  • § 18-4-62. Contents and service of summons of garnishment; requirements as to filing of answer to summons
  • § 18-4-63. Issue of additional summons of garnishment; dismissal of garnishment proceedings upon nonissuance of summons
  • § 18-4-64. Service of copy of summons of garnishment upon defendant; notice of filing and issuance of summons of summons of garnishment; time for distribution
  • § 18-4-65. Issues defendant may raise by traverse of plaintiff’s affidavit
  • § 18-4-66. Forms for postjudgment garnishment


  • § 18-4-80. Effect of release of summons of garnishment on garnishee
  • § 18-4-81. Effect of defendant’s traverse on garnishee; filing of bond by defendant; entry of judgment on bond
  • § 18-4-82. Contents of garnishee answer
  • § 18-4-83. Service of answer of garnishee on plaintiff or attorney
  • § 18-4-84. Delivery to court of property admitted to be subject to garnishment; property in safety deposit box
  • § 18-4-85. Traverse of answer of garnishee by plaintiff — Time period; discharge for failure to traverse
  • § 18-4-86. Traverse of answer of garnishee by plaintiff — Contents
  • § 18-4-87. Traverse of answer of garnishee by plaintiff — Service
  • § 18-4-88. Order of proceedings after answer of garnishee generally
  • § 18-4-89. Proceedings after answer of the garnishee if no traverse or claim filed
  • § 18-4-90. Entry of default judgment upon failure of garnishee to file garnishee answer to summons; opening of default
  • § 18-4-91. Relief of garnishee from default judgment
  • § 18-4-92. Effect of garnishee’s failure to respond properly to summons of garnishment
  • § 18-4-92.1. Relief of garnishee from liability; definitions
  • § 18-4-93. Right of defendant to become a party to garnishment proceedings; procedure
  • § 18-4-94. Procedure where defendant prevails generally; establishment of interests in money or other property in in court by parties filing claims thereto; distribution of money or other property
  • § 18-4-95. Right of claimants of property subject to garnishment to become parties; procedure
  • § 18-4-96. Procedure where money or other property in court subject to conflicting cases
  • § 18-4-97. Right of garnishee to actual reasonable expenses in making true garnishee answer of garnishment; procedure for collection; reimbursement

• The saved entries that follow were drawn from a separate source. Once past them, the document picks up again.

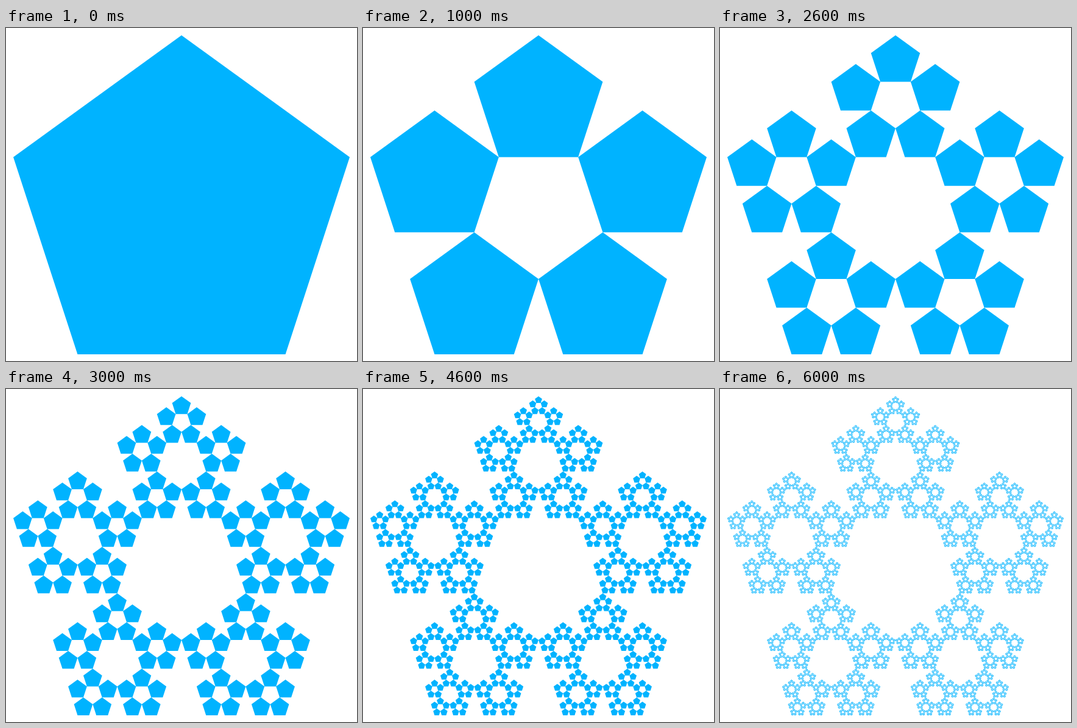
Write an HTML page with a canvas that moves like this. It is 576x548 px and loops after 7 s.

```html
<!DOCTYPE html>
<html lang="en">
<head>
<meta charset="utf-8">
<title>Pentaflake</title>
<style>
  html, body { margin: 0; width: 100%; height: 100%; overflow: hidden; background: #fff; }
  canvas { display: block; width: 576px; height: 548px; }
</style>
</head>
<body>
<canvas id="stage" width="576" height="548"></canvas>
<script>
  const ctx = document.getElementById('stage').getContext('2d');
  const LEVELS = 7, HOLD = 1000;
  const RADIUS = 290.2, CX = 288, CY = 302.1;
  const RATIO = (3 - Math.sqrt(5)) / 2; // child size relative to parent

  // Unit pentagon, first corner pointing up
  const corners = Array.from({ length: 5 }, (_, i) => {
    const a = i * Math.PI * 2 / 5;
    return [Math.sin(a), -Math.cos(a)];
  });

  function addPentagons(x, y, r, depth) {
    if (depth === 0) {
      corners.forEach(([u, v], i) => {
        ctx[i ? 'lineTo' : 'moveTo'](x + u * r, y + v * r);
      });
      ctx.closePath();
      return;
    }
    const shift = r * (1 - RATIO);
    for (const [u, v] of corners) {
      addPentagons(x + u * shift, y + v * shift, r * RATIO, depth - 1);
    }
  }

  function draw(level) {
    ctx.fillStyle = '#fff';
    ctx.fillRect(0, 0, 576, 548);
    ctx.fillStyle = '#00b3ff';
    ctx.beginPath();
    addPentagons(CX, CY, RADIUS, level);
    ctx.fill();
  }

  let shown = -1;
  const start = performance.now();

  function tick() {
    const elapsed = performance.now() - start;
    const level = Math.floor(elapsed / HOLD) % LEVELS;
    if (level !== shown) draw(shown = level);
    requestAnimationFrame(tick);
  }
  tick();
</script>
</body>
</html>
```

  • § 18-4-110. Right of plaintiff who has obtained money judgment to process of continuing garnishment; methods,  practices, and procedures for continuing garnishment generally
  • § 18-4-111. Property, money, or effects subject to continuing garnishment
  • § 18-4-112. Filing and contents of affidavit for continuing garnishment; issuance of summons; notice and service of summons
  • § 18-4-113. Contents of summons of continuing garnishment; filing and contents of garnishee answers
  • § 18-4-114. Traverse of garnishee answer by plaintiff
  • § 18-4-115. Entry of default judgment against garnishee; relief from default judgment
  • § 18-4-116. Effect of and proceedings upon filing of traverse by defendant
  • § 18-4-117. Effect of termination of employment relationship between garnishee and defendant
  • § 18-4-118. Forms for continuing garnishment

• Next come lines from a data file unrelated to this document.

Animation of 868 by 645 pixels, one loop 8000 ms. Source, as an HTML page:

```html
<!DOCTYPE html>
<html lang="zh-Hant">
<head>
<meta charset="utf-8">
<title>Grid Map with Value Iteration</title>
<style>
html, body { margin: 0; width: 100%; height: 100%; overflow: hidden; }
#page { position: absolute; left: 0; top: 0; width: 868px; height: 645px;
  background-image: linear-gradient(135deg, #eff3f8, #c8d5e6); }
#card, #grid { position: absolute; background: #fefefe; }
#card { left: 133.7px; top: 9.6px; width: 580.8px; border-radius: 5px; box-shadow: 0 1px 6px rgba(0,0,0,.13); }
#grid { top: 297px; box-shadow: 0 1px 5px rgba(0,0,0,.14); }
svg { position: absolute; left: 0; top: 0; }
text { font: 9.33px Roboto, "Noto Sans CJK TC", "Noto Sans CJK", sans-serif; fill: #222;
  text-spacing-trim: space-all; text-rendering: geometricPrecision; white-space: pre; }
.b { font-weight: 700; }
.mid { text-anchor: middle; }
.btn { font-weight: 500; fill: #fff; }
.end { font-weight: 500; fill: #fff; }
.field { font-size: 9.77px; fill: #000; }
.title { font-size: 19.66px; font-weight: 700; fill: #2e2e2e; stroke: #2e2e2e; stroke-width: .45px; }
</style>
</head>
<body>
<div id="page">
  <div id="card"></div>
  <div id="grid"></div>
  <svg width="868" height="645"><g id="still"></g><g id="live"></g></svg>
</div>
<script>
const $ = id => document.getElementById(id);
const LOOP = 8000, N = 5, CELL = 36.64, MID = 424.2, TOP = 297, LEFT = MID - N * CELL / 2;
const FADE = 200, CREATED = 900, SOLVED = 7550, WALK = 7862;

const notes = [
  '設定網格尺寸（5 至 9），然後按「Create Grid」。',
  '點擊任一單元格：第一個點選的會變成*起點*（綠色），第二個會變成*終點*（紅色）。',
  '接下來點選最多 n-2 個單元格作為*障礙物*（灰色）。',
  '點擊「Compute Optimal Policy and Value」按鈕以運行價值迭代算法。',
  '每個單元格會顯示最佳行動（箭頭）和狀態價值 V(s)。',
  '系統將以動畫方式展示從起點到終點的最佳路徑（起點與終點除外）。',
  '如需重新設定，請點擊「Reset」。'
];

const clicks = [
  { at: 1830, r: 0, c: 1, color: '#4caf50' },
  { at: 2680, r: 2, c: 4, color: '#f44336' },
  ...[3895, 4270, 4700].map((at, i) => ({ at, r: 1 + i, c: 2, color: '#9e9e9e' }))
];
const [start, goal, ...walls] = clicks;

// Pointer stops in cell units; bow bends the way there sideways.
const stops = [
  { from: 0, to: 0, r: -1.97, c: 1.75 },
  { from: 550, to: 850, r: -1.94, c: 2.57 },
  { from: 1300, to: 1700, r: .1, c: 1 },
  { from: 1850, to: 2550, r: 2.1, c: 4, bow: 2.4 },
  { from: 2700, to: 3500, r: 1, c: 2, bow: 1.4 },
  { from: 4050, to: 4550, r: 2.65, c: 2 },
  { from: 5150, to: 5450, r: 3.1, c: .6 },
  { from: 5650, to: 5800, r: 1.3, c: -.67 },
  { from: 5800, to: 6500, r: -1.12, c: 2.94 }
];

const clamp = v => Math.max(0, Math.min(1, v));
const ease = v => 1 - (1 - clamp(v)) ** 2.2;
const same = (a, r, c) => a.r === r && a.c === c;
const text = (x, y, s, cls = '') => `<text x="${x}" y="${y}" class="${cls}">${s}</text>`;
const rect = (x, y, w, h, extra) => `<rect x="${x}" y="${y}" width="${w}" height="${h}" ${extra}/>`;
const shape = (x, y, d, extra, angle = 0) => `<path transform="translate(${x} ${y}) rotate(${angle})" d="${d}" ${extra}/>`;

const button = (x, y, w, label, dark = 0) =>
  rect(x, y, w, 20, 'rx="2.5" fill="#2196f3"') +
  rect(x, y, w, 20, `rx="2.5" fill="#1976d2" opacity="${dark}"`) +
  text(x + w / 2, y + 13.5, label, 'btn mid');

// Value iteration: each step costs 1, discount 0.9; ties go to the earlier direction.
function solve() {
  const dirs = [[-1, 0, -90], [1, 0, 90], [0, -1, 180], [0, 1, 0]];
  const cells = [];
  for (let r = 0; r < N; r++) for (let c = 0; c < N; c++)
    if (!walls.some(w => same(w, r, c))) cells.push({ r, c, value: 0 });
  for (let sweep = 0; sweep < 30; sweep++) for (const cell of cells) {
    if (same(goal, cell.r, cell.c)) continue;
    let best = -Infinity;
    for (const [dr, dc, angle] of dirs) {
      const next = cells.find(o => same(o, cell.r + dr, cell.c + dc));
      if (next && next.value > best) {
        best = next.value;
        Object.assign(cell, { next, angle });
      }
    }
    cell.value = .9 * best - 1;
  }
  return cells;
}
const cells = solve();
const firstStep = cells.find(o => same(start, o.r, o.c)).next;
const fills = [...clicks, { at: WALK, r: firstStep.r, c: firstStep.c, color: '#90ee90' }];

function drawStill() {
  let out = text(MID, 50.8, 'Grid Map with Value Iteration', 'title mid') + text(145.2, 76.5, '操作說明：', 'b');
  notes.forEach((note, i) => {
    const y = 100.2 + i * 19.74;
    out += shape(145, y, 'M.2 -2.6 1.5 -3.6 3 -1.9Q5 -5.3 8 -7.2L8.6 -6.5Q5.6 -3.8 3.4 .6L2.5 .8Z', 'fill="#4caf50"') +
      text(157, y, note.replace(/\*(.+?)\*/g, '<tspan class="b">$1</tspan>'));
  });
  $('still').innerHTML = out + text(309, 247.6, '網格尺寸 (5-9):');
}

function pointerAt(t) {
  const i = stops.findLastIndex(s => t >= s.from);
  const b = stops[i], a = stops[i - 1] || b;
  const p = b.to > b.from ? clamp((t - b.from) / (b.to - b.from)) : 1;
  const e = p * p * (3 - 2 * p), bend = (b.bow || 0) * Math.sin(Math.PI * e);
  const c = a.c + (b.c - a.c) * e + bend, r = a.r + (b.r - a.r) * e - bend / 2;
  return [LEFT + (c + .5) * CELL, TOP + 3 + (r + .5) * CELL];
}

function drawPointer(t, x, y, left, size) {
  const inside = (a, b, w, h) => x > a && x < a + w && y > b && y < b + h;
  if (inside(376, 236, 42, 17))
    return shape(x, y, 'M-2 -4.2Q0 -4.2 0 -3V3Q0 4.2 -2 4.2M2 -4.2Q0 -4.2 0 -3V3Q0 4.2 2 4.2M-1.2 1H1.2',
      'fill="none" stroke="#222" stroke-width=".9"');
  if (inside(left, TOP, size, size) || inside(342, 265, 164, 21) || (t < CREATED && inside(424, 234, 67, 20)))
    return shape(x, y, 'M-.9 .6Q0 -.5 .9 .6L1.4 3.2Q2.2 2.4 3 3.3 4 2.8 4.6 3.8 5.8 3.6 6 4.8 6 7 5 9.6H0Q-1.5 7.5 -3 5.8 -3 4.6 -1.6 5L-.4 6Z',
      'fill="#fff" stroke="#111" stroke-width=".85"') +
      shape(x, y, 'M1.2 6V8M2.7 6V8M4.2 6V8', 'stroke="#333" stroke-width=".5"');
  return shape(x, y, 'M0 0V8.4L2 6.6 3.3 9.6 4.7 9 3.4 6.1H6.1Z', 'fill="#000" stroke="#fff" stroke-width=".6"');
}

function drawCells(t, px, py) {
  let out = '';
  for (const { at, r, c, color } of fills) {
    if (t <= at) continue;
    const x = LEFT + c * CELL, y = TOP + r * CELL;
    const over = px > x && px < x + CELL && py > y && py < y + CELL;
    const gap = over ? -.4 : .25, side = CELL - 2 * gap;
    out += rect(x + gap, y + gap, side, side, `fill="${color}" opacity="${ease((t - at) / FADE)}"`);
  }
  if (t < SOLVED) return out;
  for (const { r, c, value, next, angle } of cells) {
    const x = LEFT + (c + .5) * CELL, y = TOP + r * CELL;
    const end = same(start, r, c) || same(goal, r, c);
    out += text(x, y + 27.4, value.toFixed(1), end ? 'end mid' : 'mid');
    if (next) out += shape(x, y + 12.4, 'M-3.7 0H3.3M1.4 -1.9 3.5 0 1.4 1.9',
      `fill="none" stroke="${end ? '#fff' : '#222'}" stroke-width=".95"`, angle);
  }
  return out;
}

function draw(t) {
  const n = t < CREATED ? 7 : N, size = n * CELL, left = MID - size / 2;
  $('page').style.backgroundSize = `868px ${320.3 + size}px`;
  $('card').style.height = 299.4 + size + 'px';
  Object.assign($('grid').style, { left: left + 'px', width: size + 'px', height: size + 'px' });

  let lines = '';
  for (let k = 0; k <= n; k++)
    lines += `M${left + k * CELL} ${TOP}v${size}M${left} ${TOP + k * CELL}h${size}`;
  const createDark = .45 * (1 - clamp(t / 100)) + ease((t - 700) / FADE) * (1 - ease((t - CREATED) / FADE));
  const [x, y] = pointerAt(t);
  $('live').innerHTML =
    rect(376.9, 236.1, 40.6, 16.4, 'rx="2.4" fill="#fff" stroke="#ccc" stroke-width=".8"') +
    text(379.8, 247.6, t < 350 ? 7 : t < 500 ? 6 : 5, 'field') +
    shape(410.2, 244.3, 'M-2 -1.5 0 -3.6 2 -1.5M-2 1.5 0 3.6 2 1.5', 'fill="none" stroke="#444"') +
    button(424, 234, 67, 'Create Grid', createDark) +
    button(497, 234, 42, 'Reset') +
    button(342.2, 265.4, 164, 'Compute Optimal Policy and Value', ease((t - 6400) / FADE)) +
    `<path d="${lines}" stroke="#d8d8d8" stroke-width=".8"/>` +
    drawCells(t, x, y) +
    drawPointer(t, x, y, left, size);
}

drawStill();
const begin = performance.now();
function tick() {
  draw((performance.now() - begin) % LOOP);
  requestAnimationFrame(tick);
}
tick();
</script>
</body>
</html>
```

  • § 18-4-130. Continuing garnishment for family support; issuance of writ of garnishment
  • § 18-4-131. Definitions
  • § 18-4-132. Contents of affidavit for a continuing garnishment for support; attachment of certified copy of judgment; amendment of affidavit
  • § 18-4-133. Service of summons; requirements as to filing of first garnishee answer accompanied by money; application of money
  • § 18-4-134. Filing further garnishee answers and tendering money; application of money; filing of final garnishee answer by garnishee upon termination of defendant’s employment
  • § 18-4-135. Period of attachment of writ of garnishment; garnishee’s reliance upon information in affidavit of garnishment

For the full text of Georgia’s garnishment statutes, read more: Read the rest of this entry »

Written by Tom Fox

March 2, 2014 at 9:44 pm